This is not, Brooks argues, a matter of an overarching political consensus; it’s a matter of a shared moral idiom. If the American public is not overwhelmed by outrage, and is capable of generating the political capital and political will for cooperative solutions and compromise, that’s because there’s a common understanding and common way of talking about moral priorities in political life. “When the moral consensus collapses, and we’re not talking about pushing opportunity to the people who need it the most, but rather militating for my rights, what happens?” he asks. “Opposing viewpoints hit each other head-on and become an ideological holy war, and that’s what we see.”
Via Why Is Populism Winning on the American Right? by J.J. Gould published on July 2, 2016 by The Atlantic.
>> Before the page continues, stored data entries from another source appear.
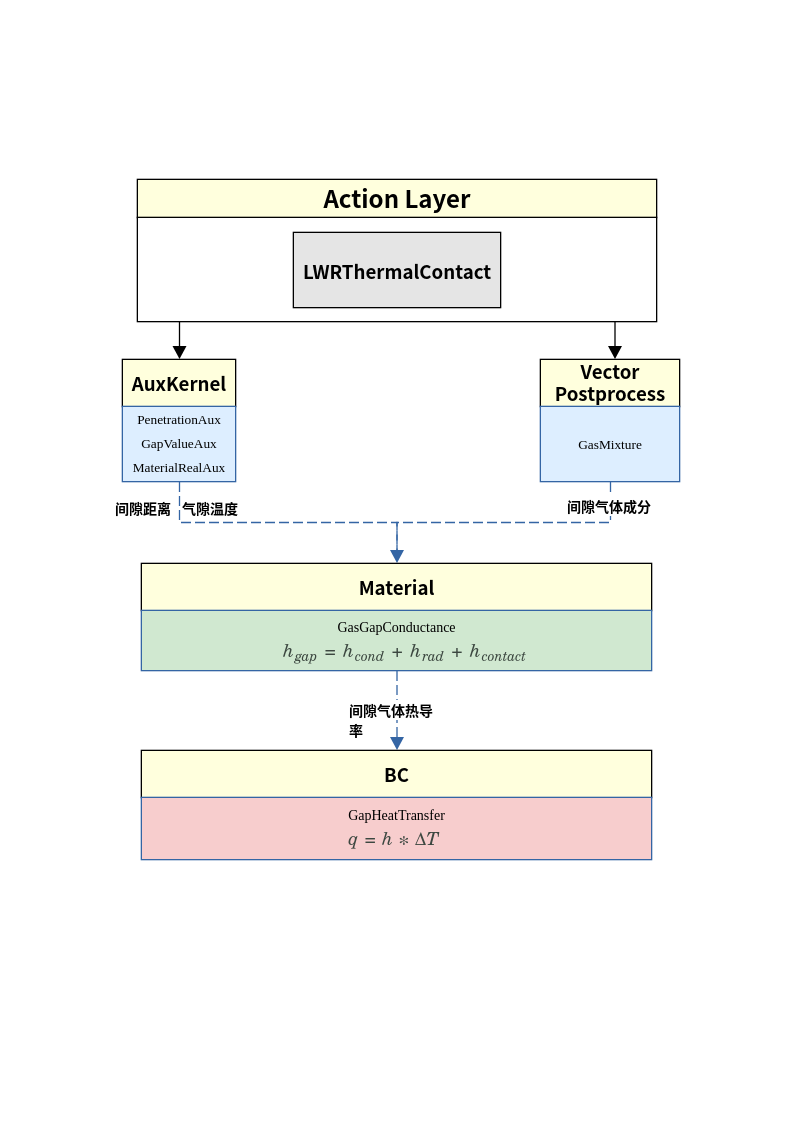
<!DOCTYPE html>
<html lang="zh-CN">
<head>
<meta charset="utf-8">
<title>Action Layer</title>
<style>
:root {
  --paper: #fff;
  --ink: #000;
  --flow: #3465a4;
  --cream: #ffffdd;
  --sky: #ddeeff;
  --mint: #d0e8d0;
  --rose: #f7cdcd;
  --grey: #e5e5e5;
  --formula: #3c4740;
  --sans: "Noto Sans CJK SC", "Noto Sans CJK JP", sans-serif;
  --serif: "Liberation Serif", serif;
}
* { box-sizing: border-box; margin: 0; padding: 0; }
html, body { width: 794px; height: 1123px; overflow: hidden; background: var(--paper); }
.diagram { position: relative; width: 794px; height: 1123px; color: var(--ink); }
.connectors { position: absolute; left: 0; top: 0; }
.connectors .solid { stroke: var(--ink); stroke-width: 1.3; }
.connectors .dashed { fill: none; stroke: var(--flow); stroke-width: 1.3; stroke-dasharray: 10 4; }
.connectors .flow-head { fill: var(--flow); }

.node { position: absolute; display: flex; flex-direction: column; }
.head, .body, .contact {
  display: flex; align-items: center; justify-content: center;
  text-align: center; white-space: nowrap;
  border: 1px solid var(--line); box-shadow: 0 0 0 .3px var(--line);
}
.head, .contact { --line: var(--ink); font: bold 18.67px/27px var(--sans); }
.head { height: 48px; flex: none; padding-bottom: 2px; background: var(--cream); }
.body { --line: var(--flow); flex: 1; min-height: 0; margin-top: -1px; font: 13.33px/24px var(--serif); background: var(--sky); }

.action { left: 137px; top: 179px; width: 520px; height: 143px; }
.action .head { height: 39px; font-size: 24px; line-height: 35px; }
.action .body { --line: var(--ink); background: var(--paper); }
.contact { width: 208px; height: 76px; margin-top: 1px; background: var(--grey); }

.aux { left: 122px; top: 359px; width: 114px; height: 123px; }
.vector { left: 540px; top: 359px; width: 140px; height: 123px; }
.vector .head { line-height: 22px; }
.vector .body { padding-top: 2px; }

.wide { left: 141px; width: 511px; }
.wide .body { flex-direction: column; gap: 2px; font-size: 14px; line-height: 16px; }
.material { top: 563px; height: 108px; }
.material .body { background: var(--mint); }
.bc { top: 750px; height: 110px; }
.bc .body { background: var(--rose); }

.formula {
  display: flex; justify-content: space-between; align-items: baseline; height: 24px;
  font: italic 18px/24px "TeX Gyre Schola", serif; color: var(--formula);
}
.formula sub { position: relative; top: 4px; margin-left: 1px; font-size: 13.5px; line-height: 1; vertical-align: baseline; }
.formula i { font-style: normal; }
.conductance { width: 243px; margin-left: 16px; }
.flux { width: 90px; margin-right: 6px; }

.label { position: absolute; display: flex; gap: 11px; white-space: nowrap; font: bold 14px/20px var(--sans); }
.gap-state { left: 115px; top: 498px; }
.gas-mix { left: 567px; top: 496px; }
.gas-heat { left: 349px; top: 700px; display: block; }
.on-line { background: var(--paper); }
</style>
</head>
<body>
<main class="diagram">
  <svg class="connectors" width="794" height="1123" viewBox="0 0 794 1123" aria-hidden="true">
    <defs>
      <polygon id="arrowhead" points="-7,-13 7,-13 0,0"/>
    </defs>
    <g class="solid">
      <line x1="179.5" y1="321" x2="179.5" y2="348"/>
      <line x1="615" y1="321" x2="615" y2="348"/>
    </g>
    <use href="#arrowhead" x="179.5" y="359"/>
    <use href="#arrowhead" x="615" y="359"/>
    <g class="dashed">
      <path d="M179.5 482V522.5H397V551"/>
      <path d="M610.5 482V522.5H397V551"/>
      <path d="M397 671V739"/>
    </g>
    <g class="flow-head">
      <use href="#arrowhead" x="397" y="563"/>
      <use href="#arrowhead" x="397" y="750"/>
    </g>
  </svg>

  <section class="node action">
    <h1 class="head">Action Layer</h1>
    <div class="body"><div class="contact">LWRThermalContact</div></div>
  </section>

  <section class="node aux">
    <h2 class="head">AuxKernel</h2>
    <div class="body">PenetrationAux<br>GapValueAux<br>MaterialRealAux</div>
  </section>

  <section class="node vector">
    <h2 class="head">Vector<br>Postprocess</h2>
    <div class="body">GasMixture</div>
  </section>

  <section class="node wide material">
    <h2 class="head">Material</h2>
    <div class="body">
      <p>GasGapConductance</p>
      <div class="formula conductance">
        <span>h<sub>gap</sub></span><i>=</i><span>h<sub>cond</sub></span><i>+</i><span>h<sub>rad</sub></span><i>+</i><span>h<sub>contact</sub></span>
      </div>
    </div>
  </section>

  <section class="node wide bc">
    <h2 class="head">BC</h2>
    <div class="body">
      <p>GapHeatTransfer</p>
      <div class="formula flux">
        <span>q</span><i>=</i><span>h</span><i>∗</i><span><i>Δ</i>T</span>
      </div>
    </div>
  </section>

  <p class="label gap-state"><span>间隙距离</span><span>气隙温度</span></p>
  <p class="label gas-mix"><span class="on-line">间隙气体成分</span></p>
  <p class="label gas-heat"><span class="on-line">间隙气体热导<br>率</span></p>
</main>
</body>
</html>
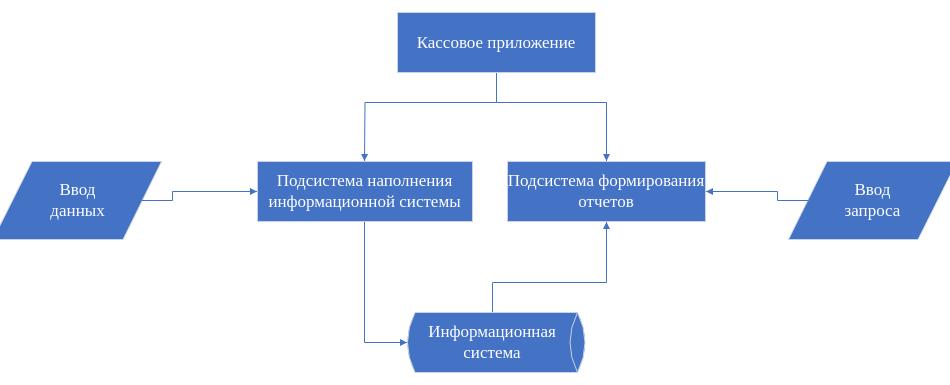
<!DOCTYPE html>
<html lang="ru">
<head>
<meta charset="utf-8">
<title>Схема кассового приложения</title>
<style>
:root {
  --paper: #ffffff;
  --node: #4472c4;
  --edge: #c9d3e6;
  --line: #4472c4;
  --label: #ffffff;
}
* { box-sizing: border-box; }
html, body { margin: 0; overflow: hidden; background: var(--paper); }
.diagram {
  position: relative;
  width: 950px;
  height: 385px;
  overflow: hidden;
  background: var(--paper);
  font: 17px/21px "Liberation Serif", "Times New Roman", serif;
}
.shapes { position: absolute; inset: 0; display: block; }
.node { fill: var(--node); stroke: var(--edge); stroke-width: 1; }
.seam { fill: none; stroke: var(--edge); stroke-width: 1; }
.connector { fill: none; stroke: var(--line); stroke-width: 1; }
.arrowhead { fill: var(--line); }
.label {
  position: absolute;
  display: flex;
  align-items: center;
  justify-content: center;
  margin: 0;
  color: var(--label);
  text-align: center;
  white-space: nowrap;
}
.app { left: 397px; top: 12px; width: 198px; height: 60px; }
.filling { left: 257px; top: 161px; width: 215px; height: 60px; }
.reports { left: 507px; top: 161px; width: 198px; height: 60px; }
.data-input { left: 0; top: 161px; width: 155px; height: 78px; }
.query-input { left: 795px; top: 161px; width: 155px; height: 78px; }
.storage { left: 407px; top: 312px; width: 170px; height: 60px; }
</style>
</head>
<body>
<main class="diagram">
  <svg class="shapes" width="950" height="385" viewBox="0 0 950 385" aria-hidden="true">
    <defs>
      <marker id="arrow" markerUnits="userSpaceOnUse" markerWidth="8" markerHeight="8" refX="7" refY="4" orient="auto">
        <polygon class="arrowhead" points="0,0.5 7,4 0,7.5"/>
      </marker>
    </defs>
    <g class="nodes">
      <rect class="node" x="397.5" y="12.5" width="198" height="60"/>
      <rect class="node" x="257.5" y="161.5" width="215" height="60"/>
      <rect class="node" x="507.5" y="161.5" width="198" height="60"/>
      <polygon class="node" points="32,161.5 161.5,161.5 123,239.5 -7,239.5"/>
      <polygon class="node" points="827,161.5 957,161.5 918,239.5 788.5,239.5"/>
      <path class="node" d="M415 312.5H577.5Q592.5 342.5 577.5 372.5H415Q400 342.5 415 312.5Z"/>
      <path class="seam" d="M577.5 312.5Q562.5 342.5 577.5 372.5"/>
    </g>
    <g class="connectors">
      <path class="connector" marker-end="url(#arrow)" d="M496.5 73V102.5H365L364.5 161"/>
      <path class="connector" marker-end="url(#arrow)" d="M496.5 102.5H606.5V161"/>
      <path class="connector" marker-end="url(#arrow)" d="M142 200.5H172.5V191.5H257"/>
      <path class="connector" marker-end="url(#arrow)" d="M808 200.5H777.5V191.5H706"/>
      <path class="connector" marker-end="url(#arrow)" d="M364.5 222V342.5H407"/>
      <path class="connector" marker-end="url(#arrow)" d="M492.5 312V282.5H606.5V222"/>
    </g>
  </svg>
  <p class="label app">Кассовое приложение</p>
  <p class="label filling">Подсистема наполнения<br>информационной системы</p>
  <p class="label reports">Подсистема формирования<br>отчетов</p>
  <p class="label data-input">Ввод<br>данных</p>
  <p class="label query-input">Ввод<br>запроса</p>
  <p class="label storage">Информационная<br>система</p>
</main>
</body>
</html>
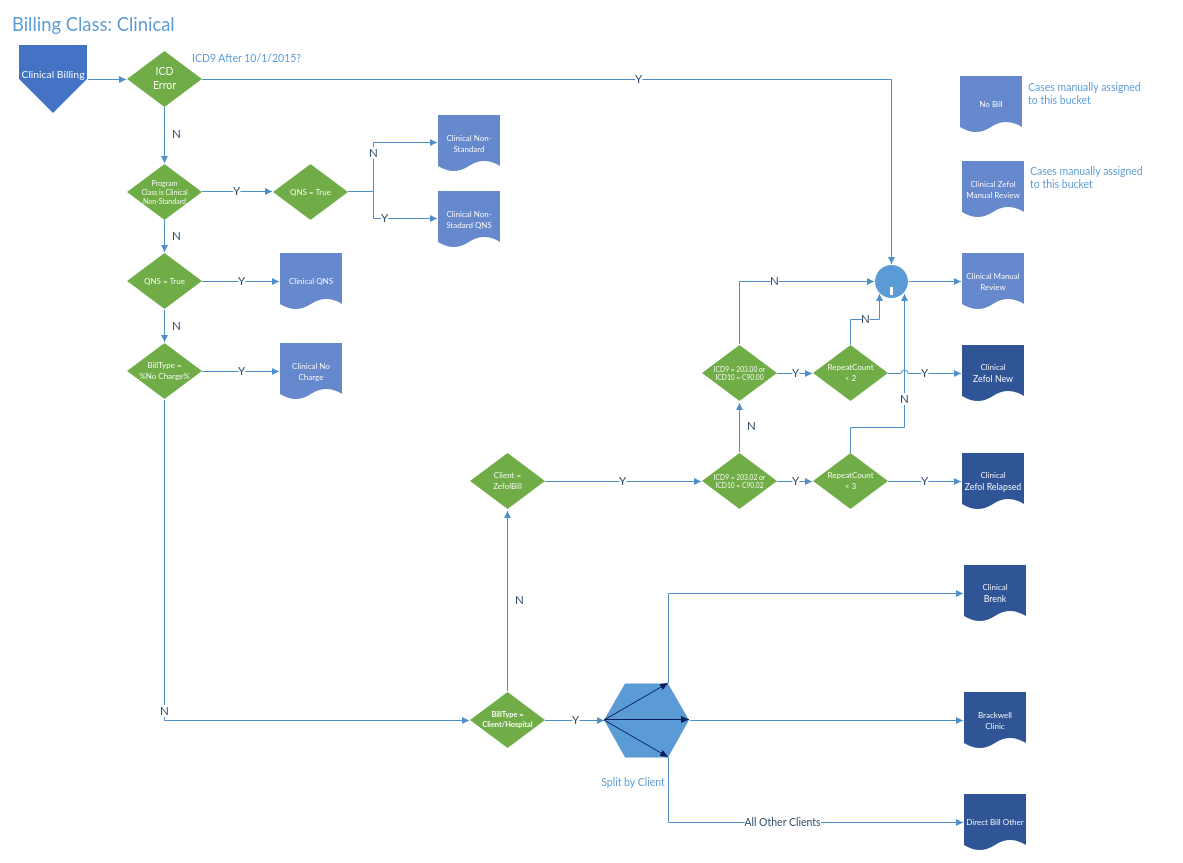
<!DOCTYPE html>
<html lang="en">
<head>
<meta charset="utf-8">
<title>Billing Class: Clinical</title>
<style>
:root {
  --line: #4f8fc9;
  --sky: #5b9bd5;
  --start: #4472c4;
  --decision: #70ad47;
  --bucket: #6688cc;
  --bucket-dark: #2f5597;
  --split-arrow: #0a1f5c;
  --label: #2f4a68;
}
* { box-sizing: border-box; margin: 0; }
body { width: 1183px; height: 863px; overflow: hidden; background: #fff; }
.flowchart {
  position: relative; width: 1183px; height: 863px; overflow: hidden;
  font: 10.5px/14px Lato, "Open Sans", sans-serif;
}
.connectors { position: absolute; left: 0; top: 0; }
.routes { fill: none; stroke: var(--line); }
.routes .flow { marker-end: url(#arrow); }
.split-arrows { stroke: var(--split-arrow); }
.split-arrows line { marker-end: url(#arrow-dark); }
h1 {
  position: absolute; left: 12px; top: 13px;
  font-size: 18.4px; line-height: 22px; font-weight: 400; color: var(--sky); white-space: nowrap;
}
.node {
  position: absolute; left: var(--x); top: var(--y);
  display: flex; align-items: center; justify-content: center;
  color: #fff; text-align: center; white-space: nowrap; font-size: 8px; line-height: 11px;
}
.node span { flex: none; }
.start {
  width: 68px; height: 68px; padding-bottom: 10px; background: var(--start); font-size: 10.4px;
  clip-path: polygon(0 0, 100% 0, 100% 50%, 50% 100%, 0 50%);
}
.decision {
  width: 75px; height: 56px; background: var(--decision);
  clip-path: polygon(50% 0, 100% 50%, 50% 100%, 0 50%);
}
.decision.large { padding-bottom: 2px; font-size: 10.5px; line-height: 14px; }
.decision.strong { font-size: 7.4px; line-height: 10px; font-weight: 700; }
.decision.three-line { font-size: 7px; line-height: 9px; }
.decision.code { font-size: 6.7px; line-height: 8px; }
.bucket {
  width: 62px; height: 57px; background: var(--bucket);
  clip-path: path("M0 0H62V51Q46 41 31 51T0 51Z");
}
.bucket.dark { background: var(--bucket-dark); }
.bucket b { font-weight: 400; font-size: 8.8px; }
.label, .caption {
  position: absolute; left: var(--x); top: var(--y);
  transform: translate(-50%, -50%); white-space: nowrap;
}
.label { margin-left: 0.5px; color: var(--label); background: #fff; line-height: 12px; }
.yes-no { font-size: 11.5px; }
.caption { color: var(--sky); }
.note {
  position: absolute; left: var(--x); top: var(--y); width: 125px;
  color: var(--sky); line-height: 13px;
}
.question { width: auto; white-space: nowrap; }
</style>
</head>
<body>
<main class="flowchart">
  <h1>Billing Class: Clinical</h1>

  <svg class="connectors" width="1183" height="863" viewBox="0 0 1183 863" aria-hidden="true">
    <defs>
      <marker id="arrow" markerUnits="userSpaceOnUse" markerWidth="7" markerHeight="7" refX="7" refY="3.5" orient="auto">
        <polygon points="0,0 7,3.5 0,7" fill="#4f8fc9"/>
      </marker>
      <marker id="arrow-dark" markerUnits="userSpaceOnUse" markerWidth="8" markerHeight="7" refX="8" refY="3.5" orient="auto">
        <polygon points="0,0 8,3.5 0,7" fill="#0a1f5c"/>
      </marker>
    </defs>
    <polygon points="604,720 625,683.5 668,683.5 689,720 668,757.5 625,757.5" fill="#5b9bd5"/>
    <g class="split-arrows">
      <line x1="604" y1="720" x2="668" y2="683"/>
      <line x1="604" y1="719.5" x2="689" y2="719.5"/>
      <line x1="604" y1="720" x2="668" y2="757"/>
    </g>
    <g class="routes">
      <path class="flow" d="M88 79.5H126"/>
      <path class="flow" d="M202 79.5H891.5V264"/>
      <path class="flow" d="M164.5 107V163"/>
      <path class="flow" d="M202 191.5H272"/>
      <path class="flow" d="M348 191.5H373.5V142.5H437"/>
      <path class="flow" d="M373.5 191.5V218.5H437"/>
      <path class="flow" d="M164.5 220V252"/>
      <path class="flow" d="M202 281.5H279"/>
      <path class="flow" d="M164.5 310V342"/>
      <path class="flow" d="M202 371.5H279"/>
      <path class="flow" d="M164.5 400V720.5H469"/>
      <path class="flow" d="M545 720.5H604"/>
      <path class="flow" d="M507.5 691V511"/>
      <path class="flow" d="M545 481.5H701"/>
      <path class="flow" d="M739.5 452V403"/>
      <path class="flow" d="M777 481.5H812"/>
      <path class="flow" d="M888 481.5H961"/>
      <path class="flow" d="M739.5 344V281.5H874"/>
      <path class="flow" d="M777 373.5H812"/>
      <path class="flow" d="M888 373.5H901A3.5 3.5 0 0 1 908 373.5H961"/>
      <path class="flow" d="M850.5 345V319.5H879.5V294"/>
      <path class="flow" d="M850.5 453V427.5H904.5V294"/>
      <path class="flow" d="M909 281.5H961"/>
      <path class="flow" d="M668.5 683V593.5H963"/>
      <path class="flow" d="M690 720.5H963"/>
      <path class="flow" d="M668.5 757V822.5H963"/>
    </g>
    <circle cx="891.5" cy="281.5" r="16.5" fill="#5b9bd5"/>
    <rect x="890" y="287" width="3" height="8" fill="#fff"/>
  </svg>

  <div class="node start" style="--x:19px;--y:45px"><span>Clinical Billing</span></div>

  <div class="node decision large" style="--x:127px;--y:51px"><span>ICD<br>Error</span></div>
  <div class="node decision three-line" style="--x:127px;--y:164px"><span>Program<br>Class is Clinical<br>Non-Standard</span></div>
  <div class="node decision" style="--x:273px;--y:164px"><span>QNS = True</span></div>
  <div class="node decision" style="--x:127px;--y:253px"><span>QNS = True</span></div>
  <div class="node decision" style="--x:127px;--y:343px"><span>BillType =<br>%No Charge%</span></div>
  <div class="node decision code" style="--x:702px;--y:345px"><span>ICD9 = 203.00 or<br>ICD10 = C90.00</span></div>
  <div class="node decision" style="--x:813px;--y:345px"><span>RepeatCount<br>&lt; 2</span></div>
  <div class="node decision" style="--x:470px;--y:453px"><span>Client =<br>ZefolBill</span></div>
  <div class="node decision code" style="--x:702px;--y:453px"><span>ICD9 = 203.02 or<br>ICD10 = C90.02</span></div>
  <div class="node decision" style="--x:813px;--y:453px"><span>RepeatCount<br>&lt; 3</span></div>
  <div class="node decision strong" style="--x:470px;--y:692px"><span>BillType =<br>Client/Hospital</span></div>

  <div class="node bucket" style="--x:438px;--y:115px"><span>Clinical Non-<br>Standard</span></div>
  <div class="node bucket" style="--x:438px;--y:191px"><span>Clinical Non-<br>Stadard QNS</span></div>
  <div class="node bucket" style="--x:280px;--y:253px"><span>Clinical QNS</span></div>
  <div class="node bucket" style="--x:280px;--y:343px"><span>Clinical No<br>Charge</span></div>
  <div class="node bucket" style="--x:960px;--y:76px"><span>No Bill</span></div>
  <div class="node bucket" style="--x:962px;--y:161px"><span>Clinical Zefol<br>Manual Review</span></div>
  <div class="node bucket" style="--x:962px;--y:253px"><span>Clinical Manual<br>Review</span></div>
  <div class="node bucket dark" style="--x:962px;--y:345px"><span>Clinical<br><b>Zefol New</b></span></div>
  <div class="node bucket dark" style="--x:962px;--y:453px"><span>Clinical<br><b>Zefol Relapsed</b></span></div>
  <div class="node bucket dark" style="--x:964px;--y:565px"><span>Clinical<br><b>Brenk</b></span></div>
  <div class="node bucket dark" style="--x:964px;--y:692px"><span>Brackwell<br>Clinic</span></div>
  <div class="node bucket dark" style="--x:964px;--y:794px"><span>Direct Bill Other</span></div>

  <span class="label yes-no" style="--x:638px;--y:79px">Y</span>
  <span class="label yes-no" style="--x:176px;--y:134px">N</span>
  <span class="label yes-no" style="--x:236px;--y:191px">Y</span>
  <span class="label yes-no" style="--x:373px;--y:153px">N</span>
  <span class="label yes-no" style="--x:384px;--y:218px">Y</span>
  <span class="label yes-no" style="--x:176px;--y:236px">N</span>
  <span class="label yes-no" style="--x:241px;--y:281px">Y</span>
  <span class="label yes-no" style="--x:176px;--y:326px">N</span>
  <span class="label yes-no" style="--x:241px;--y:371px">Y</span>
  <span class="label yes-no" style="--x:164px;--y:711px">N</span>
  <span class="label yes-no" style="--x:575px;--y:720px">Y</span>
  <span class="label yes-no" style="--x:519px;--y:600px">N</span>
  <span class="label yes-no" style="--x:622px;--y:481px">Y</span>
  <span class="label yes-no" style="--x:751px;--y:426px">N</span>
  <span class="label yes-no" style="--x:795px;--y:481px">Y</span>
  <span class="label yes-no" style="--x:924px;--y:481px">Y</span>
  <span class="label yes-no" style="--x:774px;--y:281px">N</span>
  <span class="label yes-no" style="--x:795px;--y:373px">Y</span>
  <span class="label yes-no" style="--x:924px;--y:373px">Y</span>
  <span class="label yes-no" style="--x:865px;--y:319px">N</span>
  <span class="label yes-no" style="--x:904px;--y:399px">N</span>
  <span class="label" style="--x:782px;--y:822px">All Other Clients</span>

  <span class="caption" style="--x:633px;--y:782px">Split by Client</span>
  <p class="note question" style="--x:192px;--y:52px">ICD9 After 10/1/2015?</p>
  <p class="note" style="--x:1028px;--y:81px">Cases manually assigned<br>to this bucket</p>
  <p class="note" style="--x:1030px;--y:165px">Cases manually assigned<br>to this bucket</p>
</main>
</body>
</html>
The Brooks being quoted above is Arthur C. Brooks of the American Enterprise Institute.